2. Spread asparagus on a baking sheet, drizzle very lightly with oil and sprinkle with salt.

3. Transfer asparagus to hot cast-iron pan or to a grill grate that is placed very close to live coals; alternatively if broiling, place pan as close to broiler element as possible. Let asparagus cook for 4 to 5 minutes, until nicely charred, with a few burnt and blistered spots. Asparagus cooked this way tastes best if slightly undercooked and still bright green.

4. Put cooked asparagus on a platter. Stir vinegar into chimichurri and spoon sauce generously over spears. Top with crumbled feta and olives, then sprinkle with crushed red pepper and serve.

Steamed Asparagus With Pistachios and Brown Butter

Total time: 30 minutes

Yield: 4 to 6 servings

1 1 / 2pounds medium asparagus, tough ends snapped off

Salt and pepper

4 tablespoons unsalted butter

2 tablespoons chopped sage, plus 12 whole sage leaves

2 tablespoons lemon juice, plus 1 / 2teaspoon lemon zest

1 / 4cup toasted pistachios, crushed

1. Put a large wide skillet on the stove.

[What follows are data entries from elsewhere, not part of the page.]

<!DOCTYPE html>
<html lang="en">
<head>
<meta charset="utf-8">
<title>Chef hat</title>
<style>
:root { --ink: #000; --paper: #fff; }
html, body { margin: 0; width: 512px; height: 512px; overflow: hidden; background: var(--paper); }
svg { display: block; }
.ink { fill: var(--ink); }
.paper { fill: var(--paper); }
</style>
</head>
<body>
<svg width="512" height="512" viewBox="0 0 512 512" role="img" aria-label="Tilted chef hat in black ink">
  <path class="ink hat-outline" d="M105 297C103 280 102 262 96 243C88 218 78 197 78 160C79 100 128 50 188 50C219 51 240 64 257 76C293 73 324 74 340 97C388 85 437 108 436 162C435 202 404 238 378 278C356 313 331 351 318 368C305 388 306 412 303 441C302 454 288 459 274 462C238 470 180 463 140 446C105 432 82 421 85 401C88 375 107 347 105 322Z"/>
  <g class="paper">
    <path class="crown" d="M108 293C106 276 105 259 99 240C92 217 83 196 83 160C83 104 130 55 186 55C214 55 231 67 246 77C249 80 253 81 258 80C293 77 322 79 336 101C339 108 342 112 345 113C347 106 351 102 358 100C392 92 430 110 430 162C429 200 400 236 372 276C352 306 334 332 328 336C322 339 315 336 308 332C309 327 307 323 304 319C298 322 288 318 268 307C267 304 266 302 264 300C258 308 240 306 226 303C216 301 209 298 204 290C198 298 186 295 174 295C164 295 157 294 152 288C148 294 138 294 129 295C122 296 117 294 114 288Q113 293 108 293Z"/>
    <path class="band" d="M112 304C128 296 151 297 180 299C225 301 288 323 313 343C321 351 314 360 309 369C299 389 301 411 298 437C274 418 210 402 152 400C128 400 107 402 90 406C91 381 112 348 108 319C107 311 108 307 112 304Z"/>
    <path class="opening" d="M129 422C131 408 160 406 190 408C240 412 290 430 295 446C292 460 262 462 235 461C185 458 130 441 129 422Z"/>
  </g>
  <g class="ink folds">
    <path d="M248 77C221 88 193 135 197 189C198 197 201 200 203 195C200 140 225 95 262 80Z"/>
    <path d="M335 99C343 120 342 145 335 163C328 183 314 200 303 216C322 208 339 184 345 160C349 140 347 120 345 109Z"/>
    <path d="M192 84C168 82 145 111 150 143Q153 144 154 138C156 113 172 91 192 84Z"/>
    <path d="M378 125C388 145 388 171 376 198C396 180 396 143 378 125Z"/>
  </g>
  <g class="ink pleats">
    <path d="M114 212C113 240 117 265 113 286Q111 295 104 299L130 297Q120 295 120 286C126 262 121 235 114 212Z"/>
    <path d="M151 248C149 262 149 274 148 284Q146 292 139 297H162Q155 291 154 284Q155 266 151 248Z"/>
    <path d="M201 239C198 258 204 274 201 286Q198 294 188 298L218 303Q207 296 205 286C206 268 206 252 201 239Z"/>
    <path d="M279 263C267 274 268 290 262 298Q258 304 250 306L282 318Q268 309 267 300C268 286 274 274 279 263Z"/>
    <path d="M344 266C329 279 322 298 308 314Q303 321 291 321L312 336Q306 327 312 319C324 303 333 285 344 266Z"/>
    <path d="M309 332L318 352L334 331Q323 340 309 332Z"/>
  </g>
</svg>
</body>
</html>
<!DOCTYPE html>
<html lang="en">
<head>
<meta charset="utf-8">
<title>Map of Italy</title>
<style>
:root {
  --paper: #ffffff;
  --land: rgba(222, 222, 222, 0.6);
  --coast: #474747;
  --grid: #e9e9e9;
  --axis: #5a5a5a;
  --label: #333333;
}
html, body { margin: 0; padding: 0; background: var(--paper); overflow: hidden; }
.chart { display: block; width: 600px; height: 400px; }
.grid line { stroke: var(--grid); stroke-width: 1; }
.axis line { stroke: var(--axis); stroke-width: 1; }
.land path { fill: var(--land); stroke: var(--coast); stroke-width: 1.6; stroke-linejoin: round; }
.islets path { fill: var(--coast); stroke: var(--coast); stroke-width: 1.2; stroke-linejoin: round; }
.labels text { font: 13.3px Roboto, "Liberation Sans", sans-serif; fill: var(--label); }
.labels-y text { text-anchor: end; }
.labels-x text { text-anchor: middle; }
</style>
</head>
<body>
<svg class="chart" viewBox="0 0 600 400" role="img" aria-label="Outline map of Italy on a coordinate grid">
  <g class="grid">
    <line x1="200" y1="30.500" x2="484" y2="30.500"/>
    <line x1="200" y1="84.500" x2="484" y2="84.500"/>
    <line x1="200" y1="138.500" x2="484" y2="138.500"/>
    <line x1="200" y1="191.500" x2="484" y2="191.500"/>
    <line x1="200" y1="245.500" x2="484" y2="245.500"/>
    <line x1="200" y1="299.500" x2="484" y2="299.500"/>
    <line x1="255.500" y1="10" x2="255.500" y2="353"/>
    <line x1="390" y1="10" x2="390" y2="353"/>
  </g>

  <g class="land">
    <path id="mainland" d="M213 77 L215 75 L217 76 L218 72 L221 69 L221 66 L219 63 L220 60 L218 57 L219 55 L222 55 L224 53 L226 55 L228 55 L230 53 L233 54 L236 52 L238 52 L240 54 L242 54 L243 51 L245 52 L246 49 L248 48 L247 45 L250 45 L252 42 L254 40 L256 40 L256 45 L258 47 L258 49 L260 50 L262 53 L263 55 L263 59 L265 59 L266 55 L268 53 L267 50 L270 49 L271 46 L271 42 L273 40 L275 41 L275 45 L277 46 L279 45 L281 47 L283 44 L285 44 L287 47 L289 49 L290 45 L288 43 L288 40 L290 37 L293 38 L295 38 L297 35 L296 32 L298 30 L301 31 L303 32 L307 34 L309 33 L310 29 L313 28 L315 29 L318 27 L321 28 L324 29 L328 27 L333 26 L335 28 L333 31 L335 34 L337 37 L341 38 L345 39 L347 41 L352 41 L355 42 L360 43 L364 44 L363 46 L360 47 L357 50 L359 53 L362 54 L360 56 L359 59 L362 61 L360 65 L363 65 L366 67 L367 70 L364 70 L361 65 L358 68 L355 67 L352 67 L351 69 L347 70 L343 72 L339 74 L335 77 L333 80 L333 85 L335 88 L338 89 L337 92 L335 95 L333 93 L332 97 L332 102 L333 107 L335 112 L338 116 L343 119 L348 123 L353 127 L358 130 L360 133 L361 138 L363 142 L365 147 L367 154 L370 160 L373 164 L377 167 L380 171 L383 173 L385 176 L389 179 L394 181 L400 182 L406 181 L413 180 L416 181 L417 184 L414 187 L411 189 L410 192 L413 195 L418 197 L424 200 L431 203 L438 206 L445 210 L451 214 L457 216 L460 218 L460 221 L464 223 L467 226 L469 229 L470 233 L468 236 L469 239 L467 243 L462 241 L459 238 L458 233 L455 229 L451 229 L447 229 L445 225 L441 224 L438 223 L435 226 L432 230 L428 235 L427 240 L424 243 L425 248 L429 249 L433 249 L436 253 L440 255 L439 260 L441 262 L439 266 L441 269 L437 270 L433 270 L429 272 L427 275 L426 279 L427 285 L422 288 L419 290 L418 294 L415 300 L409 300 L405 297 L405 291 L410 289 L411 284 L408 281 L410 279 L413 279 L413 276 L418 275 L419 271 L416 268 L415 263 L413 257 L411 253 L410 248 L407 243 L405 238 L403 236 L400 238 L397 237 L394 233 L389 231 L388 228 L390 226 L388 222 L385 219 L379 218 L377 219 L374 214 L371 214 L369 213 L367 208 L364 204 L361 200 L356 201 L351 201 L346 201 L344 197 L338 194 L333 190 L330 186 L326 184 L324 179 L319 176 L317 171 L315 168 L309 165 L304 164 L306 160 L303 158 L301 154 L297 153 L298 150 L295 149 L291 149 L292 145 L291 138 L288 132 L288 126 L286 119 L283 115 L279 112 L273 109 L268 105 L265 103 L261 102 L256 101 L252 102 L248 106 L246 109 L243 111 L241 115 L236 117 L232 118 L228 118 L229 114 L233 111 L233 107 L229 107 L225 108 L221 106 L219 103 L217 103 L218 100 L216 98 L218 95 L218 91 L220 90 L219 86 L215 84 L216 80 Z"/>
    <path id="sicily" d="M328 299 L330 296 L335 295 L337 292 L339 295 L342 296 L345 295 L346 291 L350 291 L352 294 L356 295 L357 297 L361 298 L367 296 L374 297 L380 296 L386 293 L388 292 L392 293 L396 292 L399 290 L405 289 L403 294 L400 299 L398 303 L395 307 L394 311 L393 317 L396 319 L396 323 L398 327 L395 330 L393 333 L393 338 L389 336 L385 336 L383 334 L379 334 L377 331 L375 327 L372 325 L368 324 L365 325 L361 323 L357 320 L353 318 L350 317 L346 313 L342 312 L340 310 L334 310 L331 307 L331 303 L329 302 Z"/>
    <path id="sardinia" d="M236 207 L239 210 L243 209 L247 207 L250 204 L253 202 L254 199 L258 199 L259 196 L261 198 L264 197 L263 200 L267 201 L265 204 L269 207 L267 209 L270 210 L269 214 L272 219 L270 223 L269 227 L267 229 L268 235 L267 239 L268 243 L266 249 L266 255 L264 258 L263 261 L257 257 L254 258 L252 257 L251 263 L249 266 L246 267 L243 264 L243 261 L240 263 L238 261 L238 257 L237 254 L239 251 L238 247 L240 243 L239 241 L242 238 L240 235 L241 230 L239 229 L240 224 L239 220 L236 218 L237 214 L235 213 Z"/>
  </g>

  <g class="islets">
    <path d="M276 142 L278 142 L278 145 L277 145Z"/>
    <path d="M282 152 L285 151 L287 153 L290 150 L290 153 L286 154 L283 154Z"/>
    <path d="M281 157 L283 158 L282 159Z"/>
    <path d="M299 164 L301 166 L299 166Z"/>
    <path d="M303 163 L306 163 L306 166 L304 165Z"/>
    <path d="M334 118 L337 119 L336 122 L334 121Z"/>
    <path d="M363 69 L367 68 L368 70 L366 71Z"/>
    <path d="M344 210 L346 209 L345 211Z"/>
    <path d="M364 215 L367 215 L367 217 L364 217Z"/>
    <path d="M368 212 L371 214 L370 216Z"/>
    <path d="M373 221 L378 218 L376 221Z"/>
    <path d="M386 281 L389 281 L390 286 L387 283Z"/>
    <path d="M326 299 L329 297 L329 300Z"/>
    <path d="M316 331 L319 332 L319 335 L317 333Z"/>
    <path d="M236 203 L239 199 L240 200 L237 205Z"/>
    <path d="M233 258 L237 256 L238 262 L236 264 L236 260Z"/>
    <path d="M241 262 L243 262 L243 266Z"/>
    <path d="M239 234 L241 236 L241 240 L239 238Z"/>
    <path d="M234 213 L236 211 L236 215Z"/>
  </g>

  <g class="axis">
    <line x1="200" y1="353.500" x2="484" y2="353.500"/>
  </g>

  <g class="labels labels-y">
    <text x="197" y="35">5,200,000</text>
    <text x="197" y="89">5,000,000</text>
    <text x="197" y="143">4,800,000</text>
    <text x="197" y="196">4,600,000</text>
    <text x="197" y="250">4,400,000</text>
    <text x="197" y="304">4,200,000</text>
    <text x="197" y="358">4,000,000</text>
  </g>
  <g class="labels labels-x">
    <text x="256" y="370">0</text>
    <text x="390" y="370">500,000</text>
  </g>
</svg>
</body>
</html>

Add about 1 inch water, salt it well, cover the skillet, and place over high heat. When water comes to a rapid boil, add asparagus in one layer, cover, and cook for 2 minutes, or just until barely done.

2. Drain asparagus and keep warm loosely wrapped in a kitchen towel.

3. Return skillet to stovetop over high heat. Add butter and swirl pan, then add chopped sage and sage leaves.

4. When butter gets foamy, lightly browned and nutty-smelling, a minute or two, stir in lemon juice and zest and turn the heat to low.

5. Put cooked asparagus back in pan and season with salt and pepper. Shake pan gently to coat with butter sauce. Using tongs, transfer asparagus to a large warmed platter. Spoon remaining sauce over asparagus, sprinkle with pistachios and serve.

Shaved Asparagus Salad With Ginger and Sesame

Total time: 30 minutes

Yield: 4 to 6 servings

2 tablespoons rice vinegar

1 tablespoon grated ginger

1 teaspoon minced garlic

1 tablespoon light brown sugar

1 jalapeño pepper, seeds removed and finely diced (optional)

2 teaspoons toasted sesame oil

Salt and pepper

1 1 / 2pounds fat asparagus

Salt and pepper

1 / 2cup slivered scallions

Squeeze of lime juice, to taste

Mint leaves, for garnish

Cilantro sprigs, for garnish

1 tablespoon toasted sesame seeds

1 tablespoon black sesame seeds

1. Make the dressing: In a small bowl, stir together rice vinegar, ginger, garlic and brown sugar. Add jalapeño and sesame oil, then season to taste with salt and pepper.

2. Snap or cut off the tough bottoms of each asparagus spear. With a vegetable peeler, peel each tough-skinned spear, starting halfway down from tip and peeling toward bottom end.

3. Cut the asparagus at a long diagonal into very thin slices (not paper thin – about the width of a thinly sliced onion). Place asparagus slices in a wide salad bowl. Season with salt and pepper and toss lightly. Add the ginger dressing and toss to coat well. Taste and adjust. Add scallions and lime juice and toss again.

4. Garnish with mint leaves and cilantro sprigs. Sprinkle with sesame seeds and serve.